When it comes to the sellers, the No. 1 reason travelers offload their tickets may come as a surprise—or not. "Breakups are one of the biggest reasons people can't travel," said Stavreva. "If you've booked the holiday for you and your other half and you break up, you know you're not going to go." But it's not just the suddenly single selling their tickets. "We've had lots of women finding out they're pregnant, so even if the holiday is five months down the line, they know they can't travel," said Stavreva.

In the past, Craigslist and eBay served as the de facto marketplace for unused plane tickets, but these sites are ripe for scams. For example, sellers would collect money, then change the flight back into their own name to sell it again.

By acting as an intermediary, SpareFare and TransferTravel can hold the funds in escrow until a complete transfer of all tickets and reservations has been made, so both parties know they'll get what they're expecting.

Can you sell plane tickets for every airline?

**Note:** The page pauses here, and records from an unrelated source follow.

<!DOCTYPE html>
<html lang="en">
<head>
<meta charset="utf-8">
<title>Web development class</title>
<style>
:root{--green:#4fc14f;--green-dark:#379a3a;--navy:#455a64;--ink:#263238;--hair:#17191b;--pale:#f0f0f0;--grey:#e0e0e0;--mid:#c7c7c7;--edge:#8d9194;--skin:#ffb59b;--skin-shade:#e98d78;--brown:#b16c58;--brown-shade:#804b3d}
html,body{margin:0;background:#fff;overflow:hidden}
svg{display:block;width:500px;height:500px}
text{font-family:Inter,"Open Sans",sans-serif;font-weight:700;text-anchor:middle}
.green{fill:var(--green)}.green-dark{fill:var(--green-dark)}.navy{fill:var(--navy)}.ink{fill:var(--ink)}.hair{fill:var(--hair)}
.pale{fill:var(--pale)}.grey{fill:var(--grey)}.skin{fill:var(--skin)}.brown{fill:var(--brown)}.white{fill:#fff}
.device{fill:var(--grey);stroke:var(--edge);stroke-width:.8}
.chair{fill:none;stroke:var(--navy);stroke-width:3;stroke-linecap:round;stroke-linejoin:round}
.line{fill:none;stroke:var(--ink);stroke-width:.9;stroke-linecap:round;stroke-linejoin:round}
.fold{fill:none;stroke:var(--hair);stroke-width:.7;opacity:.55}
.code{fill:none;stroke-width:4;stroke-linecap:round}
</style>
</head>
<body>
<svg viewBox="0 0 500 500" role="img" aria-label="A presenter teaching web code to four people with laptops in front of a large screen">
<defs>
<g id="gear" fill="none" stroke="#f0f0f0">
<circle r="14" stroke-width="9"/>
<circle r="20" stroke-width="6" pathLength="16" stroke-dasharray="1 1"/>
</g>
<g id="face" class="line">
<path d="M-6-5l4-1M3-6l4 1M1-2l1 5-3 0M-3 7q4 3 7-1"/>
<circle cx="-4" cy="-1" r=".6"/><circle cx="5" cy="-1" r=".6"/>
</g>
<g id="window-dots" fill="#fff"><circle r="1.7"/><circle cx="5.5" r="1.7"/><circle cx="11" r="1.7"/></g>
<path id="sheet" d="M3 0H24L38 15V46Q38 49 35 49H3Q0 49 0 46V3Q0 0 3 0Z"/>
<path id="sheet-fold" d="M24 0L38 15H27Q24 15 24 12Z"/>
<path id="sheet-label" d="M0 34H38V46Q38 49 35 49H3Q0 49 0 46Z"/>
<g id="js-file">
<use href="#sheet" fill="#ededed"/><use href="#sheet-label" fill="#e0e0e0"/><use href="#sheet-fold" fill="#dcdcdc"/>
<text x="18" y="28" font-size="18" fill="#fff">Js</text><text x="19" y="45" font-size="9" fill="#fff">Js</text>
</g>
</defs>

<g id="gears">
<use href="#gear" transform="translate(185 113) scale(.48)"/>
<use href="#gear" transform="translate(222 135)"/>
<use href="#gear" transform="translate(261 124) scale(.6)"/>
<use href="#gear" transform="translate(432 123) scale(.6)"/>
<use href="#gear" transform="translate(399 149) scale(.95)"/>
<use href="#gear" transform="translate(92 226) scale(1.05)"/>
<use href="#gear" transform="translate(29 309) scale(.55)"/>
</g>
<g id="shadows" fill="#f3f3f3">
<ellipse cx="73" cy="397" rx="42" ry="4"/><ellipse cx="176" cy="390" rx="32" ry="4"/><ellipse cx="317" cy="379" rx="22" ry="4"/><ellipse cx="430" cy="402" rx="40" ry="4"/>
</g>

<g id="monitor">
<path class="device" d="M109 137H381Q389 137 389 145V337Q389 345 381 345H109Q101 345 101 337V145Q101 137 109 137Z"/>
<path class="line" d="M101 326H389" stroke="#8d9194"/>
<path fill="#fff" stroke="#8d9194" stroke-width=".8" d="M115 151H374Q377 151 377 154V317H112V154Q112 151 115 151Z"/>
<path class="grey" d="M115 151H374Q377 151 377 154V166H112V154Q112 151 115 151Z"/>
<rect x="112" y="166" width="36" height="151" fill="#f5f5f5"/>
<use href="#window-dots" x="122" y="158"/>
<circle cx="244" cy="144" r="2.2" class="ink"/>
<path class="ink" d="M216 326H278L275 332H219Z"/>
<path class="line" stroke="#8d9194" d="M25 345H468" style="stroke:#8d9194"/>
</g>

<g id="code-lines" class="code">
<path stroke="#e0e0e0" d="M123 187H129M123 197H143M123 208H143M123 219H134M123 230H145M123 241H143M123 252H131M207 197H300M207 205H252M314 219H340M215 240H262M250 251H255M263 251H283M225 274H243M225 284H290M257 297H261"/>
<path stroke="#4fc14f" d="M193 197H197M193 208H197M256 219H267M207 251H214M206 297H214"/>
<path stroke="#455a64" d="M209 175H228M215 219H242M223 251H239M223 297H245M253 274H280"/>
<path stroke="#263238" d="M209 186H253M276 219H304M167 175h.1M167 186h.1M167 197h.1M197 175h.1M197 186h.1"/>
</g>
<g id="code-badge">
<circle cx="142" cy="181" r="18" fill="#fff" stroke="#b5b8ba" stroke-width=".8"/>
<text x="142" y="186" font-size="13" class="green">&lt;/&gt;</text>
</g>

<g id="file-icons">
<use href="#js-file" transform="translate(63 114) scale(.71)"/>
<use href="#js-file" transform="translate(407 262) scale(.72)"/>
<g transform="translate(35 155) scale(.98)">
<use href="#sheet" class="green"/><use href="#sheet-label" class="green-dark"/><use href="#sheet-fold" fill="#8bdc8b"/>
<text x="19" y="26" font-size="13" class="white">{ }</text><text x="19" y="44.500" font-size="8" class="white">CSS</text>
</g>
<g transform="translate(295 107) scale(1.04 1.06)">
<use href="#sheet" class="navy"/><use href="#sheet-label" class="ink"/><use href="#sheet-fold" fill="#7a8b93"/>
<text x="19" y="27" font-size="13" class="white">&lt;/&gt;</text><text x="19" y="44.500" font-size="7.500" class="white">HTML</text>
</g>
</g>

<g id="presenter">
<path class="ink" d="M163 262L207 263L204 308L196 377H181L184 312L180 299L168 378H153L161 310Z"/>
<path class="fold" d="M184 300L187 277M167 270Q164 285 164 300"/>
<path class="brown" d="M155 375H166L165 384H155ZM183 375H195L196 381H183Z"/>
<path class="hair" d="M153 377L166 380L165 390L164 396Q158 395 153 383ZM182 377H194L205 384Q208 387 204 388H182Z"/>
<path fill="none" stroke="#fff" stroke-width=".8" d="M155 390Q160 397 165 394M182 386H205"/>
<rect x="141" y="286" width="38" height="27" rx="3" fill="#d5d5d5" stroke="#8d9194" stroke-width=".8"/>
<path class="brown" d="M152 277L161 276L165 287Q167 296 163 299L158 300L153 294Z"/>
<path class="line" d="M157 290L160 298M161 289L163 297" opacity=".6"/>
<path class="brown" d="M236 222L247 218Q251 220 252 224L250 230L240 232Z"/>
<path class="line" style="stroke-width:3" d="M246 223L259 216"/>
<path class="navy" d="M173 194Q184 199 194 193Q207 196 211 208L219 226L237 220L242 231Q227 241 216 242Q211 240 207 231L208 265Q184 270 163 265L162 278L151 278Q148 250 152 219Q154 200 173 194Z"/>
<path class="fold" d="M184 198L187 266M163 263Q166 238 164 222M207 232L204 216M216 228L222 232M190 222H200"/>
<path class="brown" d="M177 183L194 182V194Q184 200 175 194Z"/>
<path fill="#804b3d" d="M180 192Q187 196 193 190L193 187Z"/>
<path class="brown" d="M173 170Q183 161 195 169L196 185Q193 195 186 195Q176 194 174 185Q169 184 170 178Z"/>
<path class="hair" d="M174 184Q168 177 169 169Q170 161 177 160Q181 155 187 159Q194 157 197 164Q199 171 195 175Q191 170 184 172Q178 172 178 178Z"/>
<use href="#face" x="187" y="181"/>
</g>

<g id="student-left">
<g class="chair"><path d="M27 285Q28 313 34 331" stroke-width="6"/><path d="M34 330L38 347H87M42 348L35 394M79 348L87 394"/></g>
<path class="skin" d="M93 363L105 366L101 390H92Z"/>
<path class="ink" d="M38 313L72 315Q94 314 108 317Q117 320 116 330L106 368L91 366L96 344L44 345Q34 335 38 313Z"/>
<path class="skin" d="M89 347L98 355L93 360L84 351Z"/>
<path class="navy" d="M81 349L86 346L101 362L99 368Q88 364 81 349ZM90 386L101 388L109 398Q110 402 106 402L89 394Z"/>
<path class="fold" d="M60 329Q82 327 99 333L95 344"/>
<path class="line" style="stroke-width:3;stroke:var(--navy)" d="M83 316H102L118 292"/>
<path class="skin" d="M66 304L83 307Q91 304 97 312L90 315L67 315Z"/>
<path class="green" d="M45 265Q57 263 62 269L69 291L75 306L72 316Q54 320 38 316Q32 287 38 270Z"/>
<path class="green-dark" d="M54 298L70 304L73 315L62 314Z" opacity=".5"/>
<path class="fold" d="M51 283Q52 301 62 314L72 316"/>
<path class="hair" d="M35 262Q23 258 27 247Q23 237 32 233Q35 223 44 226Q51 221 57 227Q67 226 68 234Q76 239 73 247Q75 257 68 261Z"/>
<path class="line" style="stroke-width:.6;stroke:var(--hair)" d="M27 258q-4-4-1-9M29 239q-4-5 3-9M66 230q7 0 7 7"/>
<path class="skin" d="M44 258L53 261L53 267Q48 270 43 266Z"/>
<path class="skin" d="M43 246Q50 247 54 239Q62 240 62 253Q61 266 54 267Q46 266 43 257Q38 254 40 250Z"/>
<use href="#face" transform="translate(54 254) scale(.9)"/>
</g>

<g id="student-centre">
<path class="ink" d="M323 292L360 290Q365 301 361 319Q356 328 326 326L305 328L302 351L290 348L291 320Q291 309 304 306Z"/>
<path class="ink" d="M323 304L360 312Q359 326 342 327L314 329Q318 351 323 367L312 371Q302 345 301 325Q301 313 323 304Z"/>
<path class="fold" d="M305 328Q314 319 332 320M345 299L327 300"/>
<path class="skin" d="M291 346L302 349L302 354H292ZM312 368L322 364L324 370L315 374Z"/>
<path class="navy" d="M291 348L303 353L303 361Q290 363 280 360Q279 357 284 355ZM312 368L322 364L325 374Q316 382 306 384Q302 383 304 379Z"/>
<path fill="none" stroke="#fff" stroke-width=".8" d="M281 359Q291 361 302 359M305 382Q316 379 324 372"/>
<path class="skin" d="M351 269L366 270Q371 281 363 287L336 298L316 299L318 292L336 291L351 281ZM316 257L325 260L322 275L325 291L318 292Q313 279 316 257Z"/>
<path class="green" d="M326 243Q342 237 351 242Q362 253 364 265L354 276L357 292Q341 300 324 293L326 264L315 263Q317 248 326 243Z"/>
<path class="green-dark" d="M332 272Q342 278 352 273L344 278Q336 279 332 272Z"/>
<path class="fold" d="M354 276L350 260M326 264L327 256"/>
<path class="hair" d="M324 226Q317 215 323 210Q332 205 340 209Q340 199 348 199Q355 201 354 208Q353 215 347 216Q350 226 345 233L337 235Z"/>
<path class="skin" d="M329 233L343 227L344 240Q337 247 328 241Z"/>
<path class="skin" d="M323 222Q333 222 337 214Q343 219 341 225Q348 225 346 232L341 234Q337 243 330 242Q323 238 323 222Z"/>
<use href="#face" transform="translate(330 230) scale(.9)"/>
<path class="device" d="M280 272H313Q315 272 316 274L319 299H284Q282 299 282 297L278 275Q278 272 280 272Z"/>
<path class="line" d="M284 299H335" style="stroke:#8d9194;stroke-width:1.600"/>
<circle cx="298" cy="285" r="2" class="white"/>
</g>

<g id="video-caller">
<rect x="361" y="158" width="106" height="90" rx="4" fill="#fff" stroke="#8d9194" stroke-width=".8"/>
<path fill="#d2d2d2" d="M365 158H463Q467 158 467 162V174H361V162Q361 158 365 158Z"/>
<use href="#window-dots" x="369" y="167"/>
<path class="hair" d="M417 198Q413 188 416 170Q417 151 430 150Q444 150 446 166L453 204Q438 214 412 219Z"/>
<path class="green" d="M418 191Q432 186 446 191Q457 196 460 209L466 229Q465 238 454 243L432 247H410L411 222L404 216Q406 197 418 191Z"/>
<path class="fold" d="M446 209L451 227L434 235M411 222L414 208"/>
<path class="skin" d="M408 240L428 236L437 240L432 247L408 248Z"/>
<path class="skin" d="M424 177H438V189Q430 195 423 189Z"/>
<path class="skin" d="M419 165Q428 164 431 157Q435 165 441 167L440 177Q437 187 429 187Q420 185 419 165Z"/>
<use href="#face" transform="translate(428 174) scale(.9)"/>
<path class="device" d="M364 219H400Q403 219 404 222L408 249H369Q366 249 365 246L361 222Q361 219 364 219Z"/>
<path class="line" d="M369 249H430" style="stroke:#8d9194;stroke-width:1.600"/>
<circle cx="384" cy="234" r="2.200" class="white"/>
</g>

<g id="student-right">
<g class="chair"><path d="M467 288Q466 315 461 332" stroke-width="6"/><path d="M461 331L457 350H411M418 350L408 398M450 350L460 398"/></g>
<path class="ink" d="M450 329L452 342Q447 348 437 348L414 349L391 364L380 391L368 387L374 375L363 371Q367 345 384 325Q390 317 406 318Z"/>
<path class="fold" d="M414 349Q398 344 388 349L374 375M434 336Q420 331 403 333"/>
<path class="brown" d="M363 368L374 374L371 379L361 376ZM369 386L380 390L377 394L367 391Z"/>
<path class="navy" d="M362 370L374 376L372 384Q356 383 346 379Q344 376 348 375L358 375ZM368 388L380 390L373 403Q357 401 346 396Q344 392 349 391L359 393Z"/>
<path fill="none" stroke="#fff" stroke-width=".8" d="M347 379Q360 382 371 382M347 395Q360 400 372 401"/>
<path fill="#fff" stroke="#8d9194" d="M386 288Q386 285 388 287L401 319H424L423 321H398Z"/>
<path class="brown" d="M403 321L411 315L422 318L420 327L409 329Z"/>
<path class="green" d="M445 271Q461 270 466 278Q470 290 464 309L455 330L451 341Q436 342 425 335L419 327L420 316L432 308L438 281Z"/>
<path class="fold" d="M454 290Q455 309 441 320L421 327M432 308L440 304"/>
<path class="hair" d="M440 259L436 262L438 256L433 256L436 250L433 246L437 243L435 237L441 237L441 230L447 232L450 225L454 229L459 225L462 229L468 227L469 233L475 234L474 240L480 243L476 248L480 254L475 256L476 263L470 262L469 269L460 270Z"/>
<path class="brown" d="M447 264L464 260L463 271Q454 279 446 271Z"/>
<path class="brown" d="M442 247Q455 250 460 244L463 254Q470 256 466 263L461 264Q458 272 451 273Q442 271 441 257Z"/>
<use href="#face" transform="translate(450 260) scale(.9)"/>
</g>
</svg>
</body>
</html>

In order to sell your plane tickets, your airline needs to allow complete name changes. Many allow you to do this for a fee between $30 and $200—which you can build into the cost when you sell it. But not all airlines allow this. SpareFare provides a comprehensive list of these airlines and the fees they charge .

SpareFare vs TransferTravel: Which is better?

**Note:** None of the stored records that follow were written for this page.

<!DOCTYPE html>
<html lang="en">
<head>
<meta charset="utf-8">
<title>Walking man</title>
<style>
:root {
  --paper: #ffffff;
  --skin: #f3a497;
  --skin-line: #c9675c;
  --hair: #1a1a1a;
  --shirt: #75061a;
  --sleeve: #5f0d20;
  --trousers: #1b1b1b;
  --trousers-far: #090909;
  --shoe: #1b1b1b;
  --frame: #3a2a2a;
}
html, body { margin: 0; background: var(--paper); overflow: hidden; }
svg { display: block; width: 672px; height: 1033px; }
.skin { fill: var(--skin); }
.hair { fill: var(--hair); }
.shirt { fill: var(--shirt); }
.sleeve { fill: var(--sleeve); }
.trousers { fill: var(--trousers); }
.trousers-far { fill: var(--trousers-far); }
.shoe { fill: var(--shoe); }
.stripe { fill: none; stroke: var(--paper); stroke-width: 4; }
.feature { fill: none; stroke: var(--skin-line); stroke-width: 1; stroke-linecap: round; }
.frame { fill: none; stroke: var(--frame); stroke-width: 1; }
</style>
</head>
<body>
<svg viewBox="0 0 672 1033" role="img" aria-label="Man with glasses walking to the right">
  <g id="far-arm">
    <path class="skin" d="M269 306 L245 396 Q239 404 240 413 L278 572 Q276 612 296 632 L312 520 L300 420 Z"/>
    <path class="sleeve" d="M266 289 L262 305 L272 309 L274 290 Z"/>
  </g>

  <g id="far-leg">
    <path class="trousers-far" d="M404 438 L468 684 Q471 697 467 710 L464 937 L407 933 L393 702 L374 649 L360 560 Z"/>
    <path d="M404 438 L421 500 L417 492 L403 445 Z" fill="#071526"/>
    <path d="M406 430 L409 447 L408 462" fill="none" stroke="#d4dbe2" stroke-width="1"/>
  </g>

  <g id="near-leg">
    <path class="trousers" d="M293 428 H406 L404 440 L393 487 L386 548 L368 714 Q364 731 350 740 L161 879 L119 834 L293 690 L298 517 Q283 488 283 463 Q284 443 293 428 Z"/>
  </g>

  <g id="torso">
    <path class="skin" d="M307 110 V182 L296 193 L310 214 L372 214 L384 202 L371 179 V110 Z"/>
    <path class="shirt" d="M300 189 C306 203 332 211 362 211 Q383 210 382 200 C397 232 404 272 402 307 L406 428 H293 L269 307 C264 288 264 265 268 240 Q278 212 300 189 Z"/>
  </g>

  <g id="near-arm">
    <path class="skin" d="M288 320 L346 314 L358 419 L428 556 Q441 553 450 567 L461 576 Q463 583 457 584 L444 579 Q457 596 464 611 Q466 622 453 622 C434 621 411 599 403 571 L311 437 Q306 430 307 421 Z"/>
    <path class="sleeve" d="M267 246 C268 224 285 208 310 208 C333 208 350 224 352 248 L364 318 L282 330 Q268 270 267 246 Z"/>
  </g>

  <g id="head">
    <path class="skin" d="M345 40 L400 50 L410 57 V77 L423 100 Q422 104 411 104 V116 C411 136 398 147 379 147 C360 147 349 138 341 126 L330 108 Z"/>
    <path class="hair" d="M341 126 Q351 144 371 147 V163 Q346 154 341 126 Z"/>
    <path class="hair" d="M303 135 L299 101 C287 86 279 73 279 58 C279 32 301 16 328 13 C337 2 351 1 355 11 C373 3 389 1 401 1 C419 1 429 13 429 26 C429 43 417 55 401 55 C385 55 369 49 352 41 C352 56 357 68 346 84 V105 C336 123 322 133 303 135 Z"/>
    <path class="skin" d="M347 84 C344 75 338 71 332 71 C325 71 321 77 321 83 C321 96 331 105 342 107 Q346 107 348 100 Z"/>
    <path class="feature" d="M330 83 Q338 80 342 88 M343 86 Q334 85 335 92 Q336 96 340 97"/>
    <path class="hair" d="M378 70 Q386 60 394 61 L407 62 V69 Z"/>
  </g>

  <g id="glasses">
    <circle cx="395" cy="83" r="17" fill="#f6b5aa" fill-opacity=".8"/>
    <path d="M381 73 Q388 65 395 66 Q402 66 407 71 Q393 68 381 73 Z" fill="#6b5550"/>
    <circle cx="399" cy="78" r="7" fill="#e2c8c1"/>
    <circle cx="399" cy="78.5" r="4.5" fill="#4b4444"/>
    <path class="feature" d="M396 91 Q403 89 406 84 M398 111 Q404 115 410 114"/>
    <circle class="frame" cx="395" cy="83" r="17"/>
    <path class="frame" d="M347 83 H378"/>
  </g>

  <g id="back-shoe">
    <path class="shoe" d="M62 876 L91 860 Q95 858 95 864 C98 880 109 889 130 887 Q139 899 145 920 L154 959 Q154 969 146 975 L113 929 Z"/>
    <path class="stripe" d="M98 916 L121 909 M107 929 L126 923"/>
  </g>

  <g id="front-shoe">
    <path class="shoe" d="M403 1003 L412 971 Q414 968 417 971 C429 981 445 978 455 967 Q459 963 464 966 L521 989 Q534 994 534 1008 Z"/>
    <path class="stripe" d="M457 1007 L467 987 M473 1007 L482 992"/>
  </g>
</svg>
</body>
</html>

Both SpareFare and TransferTravel were founded in the past three years. The sites offer similar services, but there are a few key differences worth calling out.

Price

TransferTravel charges a commission of 15% for every sale, which comes out of the total sale price. This commission includes all fees imposed by their payment system, Stripe, so there are no other costs you need to worry about.

For the time being, SpareFare is free. Sellers will only need to pay a 3% to 5% transaction fee levied by PayPal, SpareFare's payment system. This fee comes directly out of the payment price. SpareFare also offers a quick posting feature, where the site will upload and manage the posting on your behalf, but it'll cost you a 10% commission on top of the PayPal fee.

The better deal: SpareFare

Types of tickets

Both SpareFare and TransferTravel allow you to sell airline tickets, hotel reservations and complete vacation packages (if you've booked both hotel and airline reservations through a travel agent). You can also sell travel vouchers, which are the credits issued by airlines if you've ever been bumped from a flight (even if the airline isn't one that allows name changes on tickets).

Typically, reservations or tickets need to be nonrefundable to sell them on either platform, otherwise you could ask for a refund from the airline. But when it comes to hotel reservations, SpareFare has more flexibility. It allows you to sell partially refundable hotel reservations, as long as part of it is nonrefundable. TransferTravel does not. A spokesperson for the company told us that selling partially refundable reservations puts buyers at more risk since sellers could ask the hotel for part of the refund in addition to selling the ticket.

On the other hand, TransferTravel does have a few additional options built into its site that SpareFare doesn't currently offer. Namely, buyers can find railway tickets, festival tickets and cruise reservations. So if you've had to cancel a cruise or a train ride from Bruges to Berlin, TransferTravel is your best bet.

The better deal: TransferTravel

Compared to SpareFare, TransferTravel gives travelers a better sampling of the deals available on its homepage. But if all you really care about is selling your unwanted plane tickets or getting them at a fraction of the cost, you now have two options to do so.

Daniel Caughill

Daniel is a Staff Writer at ValuePenguin, covering insurance, retirement and other personal finance topics. He previously wrote about compliance and best practices for K-12 school districts at Frontline Education.